What you are asked to do. Determine how many lines below contain the string "dark" and give that number without anything else.

Given information.
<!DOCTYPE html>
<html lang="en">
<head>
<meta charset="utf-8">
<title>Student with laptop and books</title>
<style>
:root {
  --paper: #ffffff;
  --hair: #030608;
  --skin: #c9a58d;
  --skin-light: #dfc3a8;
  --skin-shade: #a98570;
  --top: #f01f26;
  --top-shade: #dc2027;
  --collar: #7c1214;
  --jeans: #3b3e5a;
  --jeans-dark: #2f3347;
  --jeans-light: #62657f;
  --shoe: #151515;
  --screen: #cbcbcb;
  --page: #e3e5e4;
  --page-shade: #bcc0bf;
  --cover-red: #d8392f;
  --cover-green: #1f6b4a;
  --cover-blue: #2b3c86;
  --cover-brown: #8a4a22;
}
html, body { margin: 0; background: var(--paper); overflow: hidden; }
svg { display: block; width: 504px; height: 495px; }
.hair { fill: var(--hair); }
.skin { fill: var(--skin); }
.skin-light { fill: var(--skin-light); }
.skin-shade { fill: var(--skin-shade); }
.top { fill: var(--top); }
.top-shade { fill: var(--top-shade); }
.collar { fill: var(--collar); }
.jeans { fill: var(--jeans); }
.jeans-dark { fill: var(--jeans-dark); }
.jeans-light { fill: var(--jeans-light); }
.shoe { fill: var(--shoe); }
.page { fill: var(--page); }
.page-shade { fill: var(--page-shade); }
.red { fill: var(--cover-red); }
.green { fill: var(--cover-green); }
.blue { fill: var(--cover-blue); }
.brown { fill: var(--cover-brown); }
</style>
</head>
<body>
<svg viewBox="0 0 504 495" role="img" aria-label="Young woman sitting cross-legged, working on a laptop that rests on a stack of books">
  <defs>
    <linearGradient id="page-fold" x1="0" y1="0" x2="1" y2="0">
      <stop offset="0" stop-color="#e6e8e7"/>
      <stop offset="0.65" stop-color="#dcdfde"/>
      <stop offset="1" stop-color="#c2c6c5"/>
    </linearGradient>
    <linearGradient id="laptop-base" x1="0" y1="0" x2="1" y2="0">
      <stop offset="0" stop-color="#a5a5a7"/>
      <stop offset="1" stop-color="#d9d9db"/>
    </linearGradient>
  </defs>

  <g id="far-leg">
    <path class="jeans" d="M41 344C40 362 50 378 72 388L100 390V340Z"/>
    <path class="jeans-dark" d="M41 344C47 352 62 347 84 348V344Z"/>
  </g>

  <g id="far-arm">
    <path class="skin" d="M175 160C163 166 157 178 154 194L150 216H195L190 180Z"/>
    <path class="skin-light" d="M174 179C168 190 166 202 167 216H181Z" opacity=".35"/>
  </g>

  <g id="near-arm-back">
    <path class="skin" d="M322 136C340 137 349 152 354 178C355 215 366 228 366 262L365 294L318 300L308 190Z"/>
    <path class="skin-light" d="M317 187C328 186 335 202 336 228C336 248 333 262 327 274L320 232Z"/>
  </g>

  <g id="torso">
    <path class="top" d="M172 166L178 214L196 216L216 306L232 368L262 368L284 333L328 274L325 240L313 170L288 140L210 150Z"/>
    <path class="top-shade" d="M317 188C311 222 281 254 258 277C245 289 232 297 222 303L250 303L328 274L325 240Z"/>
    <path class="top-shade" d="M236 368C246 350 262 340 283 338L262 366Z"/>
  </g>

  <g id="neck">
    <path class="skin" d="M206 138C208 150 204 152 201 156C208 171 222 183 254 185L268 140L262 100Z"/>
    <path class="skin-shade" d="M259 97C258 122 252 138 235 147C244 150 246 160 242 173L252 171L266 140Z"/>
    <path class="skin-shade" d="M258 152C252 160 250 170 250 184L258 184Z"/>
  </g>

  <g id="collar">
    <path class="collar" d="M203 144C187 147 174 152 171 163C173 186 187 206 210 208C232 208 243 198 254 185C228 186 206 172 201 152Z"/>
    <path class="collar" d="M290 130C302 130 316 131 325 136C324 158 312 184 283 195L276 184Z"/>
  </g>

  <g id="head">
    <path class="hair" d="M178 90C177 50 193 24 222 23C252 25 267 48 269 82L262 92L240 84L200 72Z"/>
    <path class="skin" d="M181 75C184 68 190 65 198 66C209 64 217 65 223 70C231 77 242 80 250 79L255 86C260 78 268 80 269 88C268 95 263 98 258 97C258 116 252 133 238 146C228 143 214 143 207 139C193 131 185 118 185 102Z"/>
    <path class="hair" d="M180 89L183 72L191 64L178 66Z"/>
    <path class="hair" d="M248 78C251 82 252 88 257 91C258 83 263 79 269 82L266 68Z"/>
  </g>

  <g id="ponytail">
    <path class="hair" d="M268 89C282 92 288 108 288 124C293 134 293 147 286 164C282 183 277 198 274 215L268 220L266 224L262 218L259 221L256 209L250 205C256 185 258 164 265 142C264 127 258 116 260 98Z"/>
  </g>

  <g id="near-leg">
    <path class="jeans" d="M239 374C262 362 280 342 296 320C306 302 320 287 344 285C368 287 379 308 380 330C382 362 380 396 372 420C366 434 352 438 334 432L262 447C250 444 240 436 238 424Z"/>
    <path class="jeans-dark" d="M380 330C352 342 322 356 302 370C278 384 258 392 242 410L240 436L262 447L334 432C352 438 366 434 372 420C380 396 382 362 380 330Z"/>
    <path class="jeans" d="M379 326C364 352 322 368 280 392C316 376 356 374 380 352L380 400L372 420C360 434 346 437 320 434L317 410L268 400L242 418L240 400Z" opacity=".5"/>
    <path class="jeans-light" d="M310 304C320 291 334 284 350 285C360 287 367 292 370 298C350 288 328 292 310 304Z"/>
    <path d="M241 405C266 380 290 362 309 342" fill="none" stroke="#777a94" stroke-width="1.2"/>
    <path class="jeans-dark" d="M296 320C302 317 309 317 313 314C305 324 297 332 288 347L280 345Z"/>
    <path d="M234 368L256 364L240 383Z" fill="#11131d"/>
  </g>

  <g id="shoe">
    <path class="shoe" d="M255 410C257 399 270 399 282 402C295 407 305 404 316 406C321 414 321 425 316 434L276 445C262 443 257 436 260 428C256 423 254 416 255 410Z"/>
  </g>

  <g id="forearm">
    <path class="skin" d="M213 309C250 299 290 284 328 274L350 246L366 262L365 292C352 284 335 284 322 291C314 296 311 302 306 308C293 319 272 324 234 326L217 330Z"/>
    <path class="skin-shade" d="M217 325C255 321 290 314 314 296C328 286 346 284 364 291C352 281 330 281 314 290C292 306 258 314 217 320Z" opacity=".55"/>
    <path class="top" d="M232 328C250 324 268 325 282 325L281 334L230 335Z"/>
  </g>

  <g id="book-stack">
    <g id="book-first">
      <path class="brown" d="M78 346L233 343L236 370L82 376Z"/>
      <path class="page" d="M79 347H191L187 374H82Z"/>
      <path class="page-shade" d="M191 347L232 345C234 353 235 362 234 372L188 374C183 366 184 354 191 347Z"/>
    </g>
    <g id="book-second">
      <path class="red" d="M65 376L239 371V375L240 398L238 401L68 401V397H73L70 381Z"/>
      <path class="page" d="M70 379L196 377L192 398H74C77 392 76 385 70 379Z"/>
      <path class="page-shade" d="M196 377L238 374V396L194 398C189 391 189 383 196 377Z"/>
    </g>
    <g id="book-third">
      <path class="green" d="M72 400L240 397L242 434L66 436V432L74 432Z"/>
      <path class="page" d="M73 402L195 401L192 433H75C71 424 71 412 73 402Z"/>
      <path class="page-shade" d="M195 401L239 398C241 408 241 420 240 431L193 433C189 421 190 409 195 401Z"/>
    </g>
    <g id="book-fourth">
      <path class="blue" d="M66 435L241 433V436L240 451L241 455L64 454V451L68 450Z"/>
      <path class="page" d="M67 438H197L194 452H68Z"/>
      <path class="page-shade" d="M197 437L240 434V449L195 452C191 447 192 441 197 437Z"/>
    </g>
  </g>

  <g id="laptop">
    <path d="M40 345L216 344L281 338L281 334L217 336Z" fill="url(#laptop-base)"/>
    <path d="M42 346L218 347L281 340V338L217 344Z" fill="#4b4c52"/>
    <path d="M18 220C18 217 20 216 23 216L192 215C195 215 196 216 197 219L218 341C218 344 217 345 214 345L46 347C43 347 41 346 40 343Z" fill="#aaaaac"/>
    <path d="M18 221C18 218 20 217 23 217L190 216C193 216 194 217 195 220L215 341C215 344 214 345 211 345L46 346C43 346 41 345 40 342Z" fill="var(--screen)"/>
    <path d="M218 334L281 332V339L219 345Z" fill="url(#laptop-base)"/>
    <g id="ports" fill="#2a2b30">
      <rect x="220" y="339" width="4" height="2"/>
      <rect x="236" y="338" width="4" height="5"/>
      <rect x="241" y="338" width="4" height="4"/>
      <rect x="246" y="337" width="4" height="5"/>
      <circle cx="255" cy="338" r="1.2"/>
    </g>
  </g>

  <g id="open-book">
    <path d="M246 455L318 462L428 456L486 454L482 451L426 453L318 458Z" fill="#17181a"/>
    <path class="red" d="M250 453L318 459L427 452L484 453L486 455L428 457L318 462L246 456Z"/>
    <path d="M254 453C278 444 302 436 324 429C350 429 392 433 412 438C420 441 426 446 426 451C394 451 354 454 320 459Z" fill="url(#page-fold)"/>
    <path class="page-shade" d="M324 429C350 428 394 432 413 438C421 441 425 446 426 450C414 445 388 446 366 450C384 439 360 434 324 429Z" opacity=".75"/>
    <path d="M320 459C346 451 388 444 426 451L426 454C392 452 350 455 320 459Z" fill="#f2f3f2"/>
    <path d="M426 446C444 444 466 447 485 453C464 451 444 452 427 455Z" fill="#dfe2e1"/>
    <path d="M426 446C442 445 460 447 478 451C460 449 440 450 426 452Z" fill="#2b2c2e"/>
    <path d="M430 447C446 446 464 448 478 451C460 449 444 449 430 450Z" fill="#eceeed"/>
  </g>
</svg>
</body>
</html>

Response to this exercise. 5